Posted: April 22, 2016
When I started law school at night, I was working full-time as a journalist and then during my second year of law school, I quit my job and took on a law clerkship at a personal injury firm downtown. I volunteered for a little over two months at the firm working about 30-40 hours per week.
Then, I was offered a paid law clerk position at the firm, earning a very modest hourly wage, and I ended up working 40-50 hours per week, while going to law school at night and over the summers. I considered law school my second job and I would not get home until about 9:00 p.m. While I was in law school, my husband and I had responsibilities including a mortgage and bills. I finished up law school in 3.5 years, graduating at the top of my class, and during this time, I developed an intense work ethic, very high standards for myself and a sense of perseverance. My husband provided me with support during this time from doing laundry to making dinner.
I also saw my fellow night law school colleagues battling equally difficult hardships. My one friend took a train from Kankakee four nights a week and worked during the day at a law firm. My other friend worked on the Southside of Chicago during the day, had a kid and went to school at night.
So, when I was finished with law school, work alone, did not seem that bad. Essentially, I had one job and I no longer had to worry about legal writing assignments, finals and balancing my life as a student, a partner to my husband, a daughter and sister, and an employee. When I talk with my friends, who also worked while going to law school, they all say that balancing life with work alone seemed to be an easy transition.
During the spring/summer of 2014, when I had three back-to-back, 2.5 week long medical malpractice trials and my own wedding in between, it was not easy balancing my life and working until all hours to prepare for trial.
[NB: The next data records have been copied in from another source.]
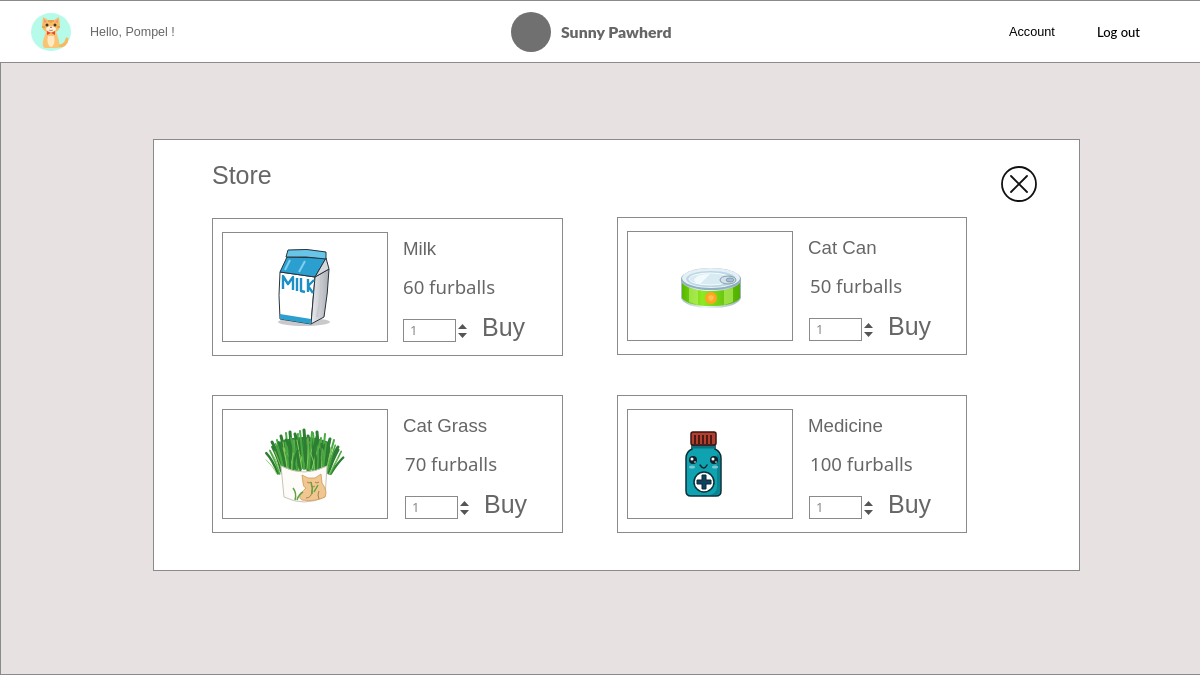
<!DOCTYPE html>
<html lang="en">
<head>
<meta charset="utf-8">
<title>Store</title>
<style>
:root {
  --page: #e7e1e1;
  --surface: #fff;
  --line: #8a8a8a;
  --text: #666;
  --muted: #888;
  --ink: #000;
  --mark: #707070;
}
* { box-sizing: border-box; margin: 0; padding: 0; }
body {
  width: 1200px; height: 675px; overflow: hidden;
  background: var(--page); color: var(--text);
  font-family: "Liberation Sans", Arial, sans-serif;
}
a { color: inherit; text-decoration: none; }
svg { display: block; }

.topbar {
  display: grid; grid-template-columns: 511px 498px 1fr; align-items: center;
  height: 63px; background: var(--surface);
  border-top: 1px solid var(--line); border-bottom: 1px solid var(--line);
}
.greeting { display: flex; align-items: center; gap: 19px; padding-left: 31px; font-size: 12.5px; }
.brand {
  display: flex; align-items: center; gap: 10px;
  font: 900 15.8px Lato, sans-serif; white-space: nowrap;
}
.brand-mark { width: 40px; height: 40px; border-radius: 50%; background: var(--mark); }
.menu { display: flex; align-items: center; color: var(--ink); font-size: 12.7px; }
.menu a:first-child { width: 88px; }
.menu .logout { font: 500 13px Lato, sans-serif; }

main {
  height: 612px; padding: 76px 0 0 152px;
  border-left: 1px solid var(--line); border-bottom: 1px solid var(--line);
}
.store { width: 927px; height: 432px; background: var(--surface); border: 1px solid var(--line); }
.store-head {
  display: flex; justify-content: space-between; align-items: flex-start;
  height: 78px; padding: 20px 41px 0 58px;
}
.store-head h1 { font-size: 25px; font-weight: 400; line-height: 30px; }
.close { margin-top: 5px; }

.products {
  display: grid; grid-template-columns: 351px 350px; grid-auto-rows: 138px;
  gap: 39px 54px; padding-left: 58px;
}
.product {
  --price-shift: 0px; --order-shift: 0px;
  display: flex; gap: 15px; padding: 13px 0 0 9px; border: 1px solid var(--line);
}
.product.grass { --price-shift: 2px; --order-shift: 2px; }
.product.can, .product.medicine { --price-shift: 2px; --order-shift: 1px; }
.product.can { margin: -1px 0 1px; }
.thumb { width: 166px; height: 110px; border: 1px solid var(--line); }
.info { padding-top: 5px; }
.info h2 { font-size: 18.7px; font-weight: 400; line-height: 24px; }
.price {
  margin: 14px 0 20px var(--price-shift);
  font: 18.6px/24px "Noto Sans", "Open Sans", sans-serif; white-space: nowrap;
}
.order { display: flex; align-items: center; height: 23px; margin-left: var(--order-shift); }
.quantity {
  width: 53px; height: 23px; padding-left: 6px; margin-right: 2px;
  border: 1px solid var(--line); color: var(--muted);
  font: 13px/21px "Noto Sans", sans-serif;
}
.buy { margin: -6px 0 0 15px; font-size: 25px; line-height: 23px; }
</style>
</head>
<body>
<svg width="0" height="0" style="position:absolute" aria-hidden="true">
  <defs>
    <g id="stepper" fill="#555"><path d="M0 6L4.5 1L9 6zM0 10H9L4.5 15z"/></g>
    <g id="tuft" fill="none" stroke-linecap="round">
      <path stroke="#2d7d32" stroke-width="3" d="M-9 0Q-12-18-18-28M-4 0Q-5-20-9-34M2 0Q2-20 0-38M7 0Q9-18 13-31M10 0Q15-14 21-23"/>
      <path stroke="#49a942" stroke-width="2" d="M-7 1Q-9-16-13-30M0 1Q-2-18-4-37M5 1Q6-18 8-36M9 1Q13-15 17-30"/>
      <path stroke="#8ccb5e" d="M-10 1Q-13-10-20-20M-2 1Q-5-16-7-28M3 1Q5-14 4-30M8 1Q11-12 15-21"/>
    </g>
    <linearGradient id="metal"><stop stop-color="#a9bdc8"/><stop offset=".4" stop-color="#edf5f8"/><stop offset="1" stop-color="#9eb3c0"/></linearGradient>
    <linearGradient id="label"><stop stop-color="#55b700"/><stop offset=".35" stop-color="#8eea22"/><stop offset="1" stop-color="#4fae00"/></linearGradient>
    <linearGradient id="carton-side"><stop stop-color="#ededf0"/><stop offset="1" stop-color="#a9adb3"/></linearGradient>
  </defs>
</svg>

<header class="topbar">
  <div class="greeting">
    <svg class="avatar" width="40" height="40" viewBox="0 0 40 40" role="img" aria-label="Orange cat">
      <ellipse cx="20" cy="20" rx="20" ry="19" fill="#b6fbe9"/>
      <path d="M25 34Q35 35 36 27" fill="none" stroke="#f6b95f" stroke-width="3" stroke-linecap="round"/>
      <path d="M15 20Q9 35 14 36H26Q31 34 25 20z" fill="#f9c574"/>
      <path d="M17 24Q15 33 20 35Q25 33 23 24z" fill="#ffe9c2"/>
      <path d="M12 5L17 8H23L28 5L29 14Q28 21 20 21Q12 21 11 14z" fill="#f8bd67"/>
      <path d="M13 7L16 10L13 11zM27 7L24 10L27 11z" fill="#f3957a"/>
      <path d="M20 8V11M18 8V10M22 8V10M11 15H14M29 15H26" stroke="#d98a35"/>
      <ellipse cx="20" cy="17" rx="5" ry="3" fill="#fff0d6"/>
      <circle cx="16" cy="13" r="1.5" fill="#4a3428"/><circle cx="24" cy="13" r="1.5" fill="#4a3428"/>
      <path d="M19 15H21L20 16zM18 18Q20 19 22 18" fill="#d66d5c" stroke="#a85a45" stroke-width=".5"/>
      <path d="M20 21L16 19V23zL24 19V23z" fill="#e64a3c"/>
    </svg>
    <span>Hello, Pompel !</span>
  </div>
  <a class="brand" href="#"><span class="brand-mark"></span>Sunny Pawherd</a>
  <nav class="menu"><a href="#">Account</a><a class="logout" href="#">Log out</a></nav>
</header>

<main>
  <section class="store">
    <div class="store-head">
      <h1>Store</h1>
      <a class="close" href="#" aria-label="Close">
        <svg width="38" height="38" viewBox="0 0 38 38" fill="none" stroke="#111" stroke-width="1.8" stroke-linecap="round">
          <circle cx="19" cy="19" r="17"/><path d="M11 11L27 27M27 11L11 27"/>
        </svg>
      </a>
    </div>

    <div class="products">
      <article class="product milk">
        <div class="thumb">
          <svg width="164" height="108" viewBox="0 0 164 108" role="img" aria-label="Milk carton">
            <ellipse cx="81" cy="89" rx="26" ry="4" fill="#c9c9cb"/>
            <g stroke="#26343d" stroke-linejoin="round">
              <path d="M57 39L92 44L88 91L57 86Q55 62 57 39z" fill="#fff"/>
              <path d="M92 44L106 36Q105 60 101 84L88 91z" fill="url(#carton-side)"/>
              <path d="M64 24L103 25L92 44L57 39z" fill="#2b9fd0"/>
              <path d="M103 25L106 36L92 44z" fill="#d5d8dc"/>
              <path d="M65 17Q84 15 103 19V26Q83 23 63 24z" fill="#69c5e8"/>
            </g>
            <path d="M57 81L88 86V91L57 86z" fill="#2b9fd0"/>
            <path d="M98 43Q99 62 94 84" fill="none" stroke="#c4c8cd" stroke-width="2"/>
            <path d="M67 27L62 37M82 28L76 39" stroke="#7fd0ee" stroke-width="2"/>
            <path d="M60 56V43L65 51L70 44V57M74 45V58M78 45V58L82 59M85 46V59M91 47L85 53L90 60" fill="none" stroke="#1d8fc4" stroke-width="2.4" stroke-linejoin="round"/>
          </svg>
        </div>
        <div class="info">
          <h2>Milk</h2>
          <p class="price">60 furballs</p>
          <div class="order">
            <span class="quantity">1</span>
            <svg width="9" height="16"><use href="#stepper"/></svg>
            <a class="buy" href="#">Buy</a>
          </div>
        </div>
      </article>

      <article class="product can">
        <div class="thumb">
          <svg width="164" height="108" viewBox="0 0 164 108" role="img" aria-label="Cat food can">
            <path d="M53 47V66Q57 76 83 76Q109 76 113 66V47z" fill="url(#metal)"/>
            <path d="M54 51V66Q60 74 83 74Q106 74 112 66V51Q104 59 83 59Q62 59 54 51z" fill="url(#label)"/>
            <path d="M61 56L70 58V73L61 70zM96 58L105 56V70L96 73z" fill="#c0f36a" opacity=".6"/>
            <circle cx="83" cy="66" r="6" fill="#ffa51f"/>
            <path d="M80 65Q83 61 86 65Q85 69 83 69Q81 69 80 65" fill="#ffc04d"/>
            <ellipse cx="83" cy="47" rx="30" ry="11" fill="#8fafc0"/>
            <ellipse cx="83" cy="46" rx="29" ry="10" fill="#e4f0f5"/>
            <ellipse cx="83" cy="47" rx="25" ry="8" fill="#bcd7e4"/>
            <ellipse cx="82" cy="47" rx="21" ry="6" fill="#d8eaf2" stroke="#f7fcfe"/>
            <path d="M66 48Q68 42 82 42L72 52Q67 51 66 48" fill="#f3fafd"/>
            <ellipse cx="100" cy="48" rx="8" ry="4" fill="#d5e1e8" stroke="#7f9dae"/>
            <ellipse cx="102" cy="48" rx="4" ry="2" fill="#a5c1cf" stroke="#7f9dae"/>
          </svg>
        </div>
        <div class="info">
          <h2>Cat Can</h2>
          <p class="price">50 furballs</p>
          <div class="order">
            <span class="quantity">1</span>
            <svg width="9" height="16"><use href="#stepper"/></svg>
            <a class="buy" href="#">Buy</a>
          </div>
        </div>
      </article>

      <article class="product grass">
        <div class="thumb">
          <svg width="164" height="108" viewBox="0 0 164 108" role="img" aria-label="Pot of cat grass">
            <path d="M57 58Q50 40 56 32Q80 22 106 32Q110 42 104 60z" fill="#2f8a36"/>
            <use href="#tuft" x="67" y="60"/>
            <use href="#tuft" x="94" y="60"/>
            <use href="#tuft" x="81" y="58"/>
            <use href="#tuft" transform="translate(62 62) rotate(-12) scale(.8)"/>
            <use href="#tuft" transform="translate(100 62) rotate(12) scale(.8)"/>
            <path d="M58 56Q81 68 104 56L102 87Q81 97 61 87z" fill="#fdfcf8" stroke="#c9c4b8"/>
            <path d="M80 73L79 65L85 68H92L98 64L99 73Q105 81 102 87Q92 92 79 90Q75 88 78 83Q81 80 83 78Q80 77 80 73z" fill="#f1c791" stroke="#cf9a5b" stroke-width=".8"/>
            <path d="M84 72Q86 74 88 72M92 72Q94 74 96 72M88 76Q90 78 92 76M83 88Q89 88 89 80M96 89Q94 85 96 81" fill="none" stroke="#9c6a38" stroke-width=".8"/>
            <path d="M72 90Q74 83 70 78M74 90Q76 84 80 82M89 84Q90 78 88 72M91 82L95 75" fill="none" stroke="#5fa243" stroke-width="1.5"/>
          </svg>
        </div>
        <div class="info">
          <h2>Cat Grass</h2>
          <p class="price">70 furballs</p>
          <div class="order">
            <span class="quantity">1</span>
            <svg width="9" height="16"><use href="#stepper"/></svg>
            <a class="buy" href="#">Buy</a>
          </div>
        </div>
      </article>

      <article class="product medicine">
        <div class="thumb">
          <svg width="164" height="108" viewBox="0 0 164 108" role="img" aria-label="Smiling medicine bottle">
            <path d="M64 35H87V39Q93 42 93 48V81Q93 86 88 86H63Q58 86 58 81V48Q58 42 64 39z" fill="#0fa3b1" stroke="#0d2f3a" stroke-width="1.5"/>
            <path d="M89 44Q92 46 92 50V81Q92 85 87 85H82Q89 83 89 77z" fill="#0b8391"/>
            <path d="M64 37H87" stroke="#0b7280" stroke-width="3"/>
            <rect x="63" y="22" width="25" height="13" rx="2" fill="#b3402f" stroke="#3a1512" stroke-width="1.5"/>
            <path d="M67 25V34M71 25V34M75 25V34M79 25V34M83 25V34" stroke="#4b1a15" stroke-width="2"/>
            <g fill="#10222b"><circle cx="65" cy="50" r="4"/><circle cx="86" cy="50" r="4"/></g>
            <g fill="#fff"><circle cx="64" cy="49" r="1.5"/><circle cx="85" cy="49" r="1.5"/><circle cx="67" cy="52" r=".8"/><circle cx="88" cy="52" r=".8"/></g>
            <ellipse cx="64" cy="57" rx="3" ry="1.5" fill="#7fc3cf"/><ellipse cx="87" cy="57" rx="3" ry="1.5" fill="#7fc3cf"/>
            <path d="M72 55Q76 61 79 55" fill="none" stroke="#10222b" stroke-width="1.5" stroke-linecap="round"/>
            <circle cx="76" cy="72" r="10" fill="#fff" stroke="#0d2f3a" stroke-width="1.5"/>
            <path d="M74 65H78V70H83V74H78V79H74V74H69V70H74z" fill="#12405f" stroke="#0d2434"/>
          </svg>
        </div>
        <div class="info">
          <h2>Medicine</h2>
          <p class="price">100 furballs</p>
          <div class="order">
            <span class="quantity">1</span>
            <svg width="9" height="16"><use href="#stepper"/></svg>
            <a class="buy" href="#">Buy</a>
          </div>
        </div>
      </article>
    </div>
  </section>
</main>
</body>
</html>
But I made it work. Is there some key to balancing your life and work? I do not think so.
But I do know, that sometimes, you need to choose a job, which will help you best make this balance work. For me, I knew my husband and I wanted to move to the northwest suburbs (not too far from the city because I’m a city girl at heart) and start a family. I knew I loved being a trial attorney and never wanted to give this up. I knew I wanted to work at a place which would allow me to grow as an attorney and grow my client base. I knew I wanted to work with people who understood the importance of balancing work and family. I happened to be lucky enough to land a job at MLG to achieve my goal of balancing work and life.
Maybe this is the key, finding a job which you excel at and love, while at the same time focusing on those people who really matter in your life, your family and good friends. I also think that having to work so hard at balancing law school, work and my personal life, made me better prepared for the real world. I think too many young folks who get jobs, whether they’re attorneys or not, fail to realize that work ethic is crucial, more so than how intelligent you are or who you know. Your intelligence and/or connections may get you a job, but to keep a job you love, while having a life you love, requires work, patience, compromise, and an occasional good night’s sleep.